"We found that screams occupy a reserved chunk of the auditory spectrum," said New York University's David Poeppel, senior author of the study, in a news release. "In a series of experiments, we saw [that] this observation remained true when we compared screaming to singing and speaking, even across different languages."
It makes sense: in a world where there are all manner of loud and shrill noises, a unique and immediately identifiable signal of distress is a useful thing to have. The secret seems to be in what the scientists call the scream's "roughness," which is how quickly it changes in loudness.
Normal human voices naturally "modulate" between slightly louder and softer tones, though you don't really notice. Screams, however, modulate very quickly, giving a harsh edge to the sound as its loudness bounces up and down a hundred times a second or more. This pattern cuts right through other noise and is recognized by our brain, attracting our attention and activating our fear center — because if someone else is scared, you might want to think about getting scared, too.
The paper, led by the University of Geneva's Luc Arnal and published Thursday in the journal Current Biology, describes this as a "privileged acoustic niche."
Understanding how screams make everyone listen to them may make for improvements to things like alarms and sirens — coincidentally, the only sounds tested that also seemed to activate the fear response in humans, though possibly for a different reason. By bumping up the "roughness" in these noises, we may be able to make them more audible in loud environments like concerts, or from longer distances.

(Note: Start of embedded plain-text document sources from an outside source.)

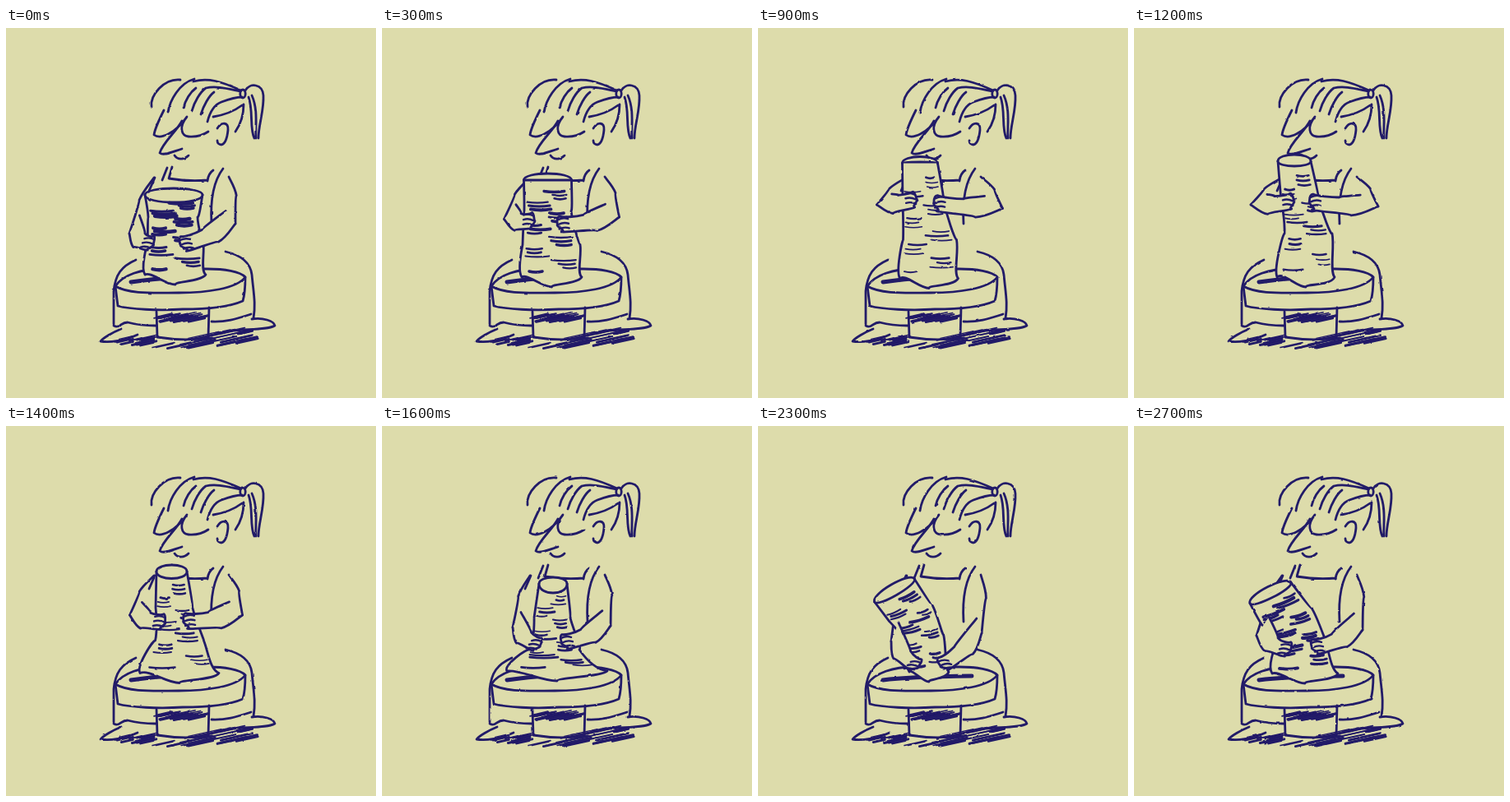
Recreate the animation shown at these times as an HTML page. Size 450 by 450 pixels, loop 2800 ms.

```html
<!DOCTYPE html>
<html lang="en">
<head>
<meta charset="utf-8">
<title>Potter at the wheel</title>
<style>
html, body { margin: 0; width: 100%; height: 100%; overflow: hidden; background: #dddcab; }
svg { display: block; width: 450px; height: 450px; }
#ink { fill: none; stroke: #211a68; stroke-width: 2.8; stroke-linecap: round; stroke-linejoin: round; }
.solid { fill: #dddcab; }
</style>
</head>
<body>
<svg viewBox="0 0 450 450">
  <filter id="rough" filterUnits="userSpaceOnUse" x="0" y="0" width="450" height="450">
    <feTurbulence id="noise" type="fractalNoise" baseFrequency=".14"/>
    <feDisplacementMap in="SourceGraphic" scale="2.2" xChannelSelector="R" yChannelSelector="G"/>
  </filter>
  <g id="ink" filter="url(#rough)">
    <!-- hair -->
    <path d="M177 96C175 82 192 61 212 63M197 103C199 88 211 67 229 62M228 65C246 60 262 65 286 76M216 97C218 88 224 78 231 73M226 101C229 90 236 78 243 73C256 70 270 74 285 77M237 105C240 95 247 82 253 78M245 114C248 102 254 93 262 90C270 87 280 84 287 84M252 108C264 106 275 103 287 94M279 126C286 116 289 106 289 93"/>
    <ellipse cx="288" cy="80" rx="3.2" ry="5"/>
    <path d="M291 76C297 66 312 68 313 82C314 100 307 118 307 134M295 84C301 100 296 122 302 134M299 82C307 100 303 120 304 134"/>
    <!-- face -->
    <path d="M192 100C187 110 181 122 180 130C188 136 206 128 220 108C210 120 213 131 222 132C232 133 240 130 246 126M214 113C208 125 190 140 187 152C192 156 204 150 214 147M205 155C209 161 217 160 222 155M257 122C262 114 271 114 270 124C269 134 266 141 262 142C259 142 257 140 257 137"/>
    <!-- apron -->
    <path d="M181 182L174 198M196 170L190 185M202 169L198 183Q222 187 245 185M245 186Q246 177 252 173M264 171C254 184 248 205 250 238"/>
    <!-- legs and feet -->
    <path d="M158 282C140 290 133 300 131 320V360M267 272C285 276 297 284 299 300C301 322 304 335 301 353M299 354C312 352 326 356 327 362C318 367 298 366 276 368M140 366C130 370 118 377 115 381C126 383 145 380 160 373M131 362C138 366 139 358 148 358Q163 362 182 362M250 357C270 358 285 352 298 348"/>
    <!-- wheel -->
    <path class="solid" d="M133 314C142 300 165 293 190 293H245C265 293 285 296 291 303C291 313 291 322 288 332C270 340 245 342 215 342C185 344 150 342 136 338Z"/>
    <path d="M133 314C150 324 180 322 210 322C245 322 280 317 291 303M183 345L184 376Q215 381 246 377L247 340"/>
    <g id="shadows"></g>
    <g id="pose"></g>
  </g>
</svg>
<script>
// clay: discs from rim to foot, each [x, y, half width]; arms: [elbow, hand].
// lean: tilt of the rim in degrees; lip: bulge of its near edge; ink: hatch weight.
const poses = [
  { at: 0, lean: 0, lip: 9, ink: 4, clay: [[204,203,35], [203,230,30], [206,262,34], [206,300,37]],
    left: [[150,250], [176,262]], right: [[279,238], [216,263]] },
  { at: 600, lean: 0, lip: -9, ink: 2.4, clay: [[199,167,23], [200,215,27], [206,265,36], [207,306,36]],
    left: [[147,215], [188,207]], right: [[298,222], [218,215]] },
  { at: 1200, lean: 0, lip: 6, ink: 2.6, clay: [[195,162,20], [202,210,23], [212,250,29], [209,303,35]],
    left: [[142,215], [191,211]], right: [[297,217], [217,212]] },
  { at: 1600, lean: 0, lip: 11, ink: 2.5, clay: [[208,192,17], [207,233,22], [210,272,30], [213,298,61]],
    left: [[159,245], [189,266]], right: [[278,243], [222,263]] },
  { at: 2000, lean: 0, lip: 12, ink: 2.6, clay: [[225,199,24], [214,227,51], [217,265,41], [216,300,24]],
    left: [[162,262], [191,293]], right: [[276,250], [226,291]] },
  { at: 2300, lean: -30, lip: 6, ink: 3, clay: [[166,200,28], [186,228,28], [202,258,24], [208,299,24]],
    left: [[162,262], [192,291]], right: [[272,252], [225,290]] },
  { at: 2700, lean: -27, lip: 6, ink: 3.8, clay: [[166,203,28], [186,232,32], [203,262,29], [208,301,40]],
    left: [[149,255], [187,272]], right: [[278,248], [220,269]] }
];
const LOOP = 2800, STEP = 100;
const byId = id => document.getElementById(id);

const mix = (a, b, k) => Array.isArray(a) ? a.map((v, i) => mix(v, b[i], k)) : a + (b - a) * k;
const add = (p, v, k = 1) => [p[0] + v[0] * k, p[1] + v[1] * k];
const random = n => { const v = Math.sin(n * 12.9898) * 43758.5453; return v - Math.floor(v); };
const stroke = (d, width) => `<path d="${d}" stroke-width="${width}"/>`;
const solid = d => `<path class="solid" d="${d}"/>`;

// Smooth curve through all points
function curve(points) {
  const p = i => points[Math.max(0, Math.min(points.length - 1, i))];
  let d = `M${p(0)}`;
  for (let i = 0; i < points.length - 1; i++) {
    const [a, b, c, e] = [p(i - 1), p(i), p(i + 1), p(i + 2)];
    d += `C${add(b, mix(a, c, .5), 1 / 3).map((v, j) => v - b[j] / 3 + (b[j] - (a[j] + c[j]) / 2) * 0)} ` +
         `${c.map((v, j) => v - (e[j] - b[j]) / 6)} ${c}`;
  }
  return d.replace(/NaN/g, 0);
}

// Loose parallel pen strokes filling a patch
function scribble(x, y, width, height, count) {
  let out = '';
  for (let i = 0; i < count; i++) {
    const across = random(i + x), down = random(i + y);
    const length = width * (.25 + .25 * random(i + width));
    out += stroke(`M${x + across * (width - length)} ${y + down * height}l${length} ${-length * .22}`, 1.2 + down * 2);
  }
  return out;
}

// Point on a disc, u from -1 (left edge) to 1 (right edge)
function onDisc([x, y, half], angle, u) {
  return [x + Math.cos(angle) * half * u, y + Math.sin(angle) * half * u];
}

function drawClay({ clay, lean, lip, ink }, seed) {
  const angle = k => lean * (1 - k) * Math.PI / 180;
  const edge = u => clay.map((disc, i) => onDisc(disc, angle(i / 3), u));
  const left = edge(-1), right = edge(1), foot = clay[3];
  const rimArc = bulge => {
    const up = [Math.sin(angle(0)) * bulge * 4 / 3, -Math.cos(angle(0)) * bulge * 4 / 3];
    return solid(`M${left[0]}C${add(left[0], up)} ${add(right[0], up)} ${right[0]}`);
  };
  let out = solid(curve([...left, [foot[0], foot[1] + 12], ...right.reverse()]));
  right.reverse();
  out += rimArc(8) + rimArc(-lip);

  const count = 22;
  for (let i = 0; i < count; i++) {
    const k = .12 + .86 * i / count, level = Math.min(2, Math.floor(k * 3));
    const disc = mix(clay[level], clay[level + 1], k * 3 - level);
    const r = random(i + seed * 31), length = .4 + .5 * random(i * 3 + seed);
    const start = Math.floor(i / 3) % 2 ? -.92 + r * .2 : .85 - length - r * .2;
    const from = onDisc(disc, angle(k), start), to = onDisc(disc, angle(k), start + length);
    out += stroke(`M${from}Q${add(mix(from, to, .5), [0, 2])} ${to}`, ink * (.6 + .6 * r));
  }
  return out;
}

// side: 1 for the left arm, -1 for the right
function arm(shoulder, [elbow, hand], side) {
  const reach = add(hand, elbow, -1), length = Math.hypot(...reach);
  const out = [-reach[1] * side / length, reach[0] * side / length];
  const upper = add(mix(shoulder, elbow, .4), [-6 * side, 0]);
  const low = add(hand, out, 9), high = add(hand, out, -10);
  const fingers = [.2, .5, .8].map(k => {
    const [x, y] = add(mix(low, high, k), reach, 2 / length);
    return `M${x} ${y}q${-6 * side} -3 ${-12 * side} -1`;
  }).join('');
  return {
    behind: stroke(curve([shoulder, upper, elbow]), 2.8),
    front: solid(curve([elbow, add(mix(elbow, hand, .4), out, 13), low, add(hand, reach, 4 / length), high,
      add(mix(elbow, hand, .6), out, -8), add(mix(elbow, upper, .6), reach, .2)])) + stroke(fingers, 2.4)
  };
}

function draw(time) {
  let i = poses.length - 1;
  while (poses[i].at > time) i--;
  const a = poses[i], b = poses[(i + 1) % poses.length];
  const k = (time - a.at) / ((b.at || LOOP) - a.at);
  const now = {};
  for (const key in a) now[key] = mix(a[key], b[key], k);

  const left = arm([180, 182], now.left, 1), right = arm([271, 181], now.right, -1);
  byId('noise').setAttribute('seed', i + 1);
  byId('pose').innerHTML = stroke(`M152 309Q180 305 ${200 - now.lean * 2} 304`, 5) +
    left.behind + right.behind + drawClay(now, i + 1) + left.front + right.front;
}

byId('shadows').innerHTML = scribble(180, 350, 66, 8, 22) + scribble(132, 378, 56, 8, 16) +
  scribble(178, 388, 75, 2, 8) + scribble(205, 377, 102, 10, 15) + scribble(254, 368, 46, 4, 8);

let shown = -1;
function tick() {
  const time = Math.floor(performance.now() % LOOP / STEP) * STEP;
  if (time !== shown) draw(shown = time);
  requestAnimationFrame(tick);
}
tick();
</script>
</body>
</html>
```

The researchers hope now to study baby screams specifically, to see if, as one might expect, those sounds feature a particularly distinctive roughness. After that, they hope to learn whether other animals share this "acoustic niche" and whether it's inherited from species to species.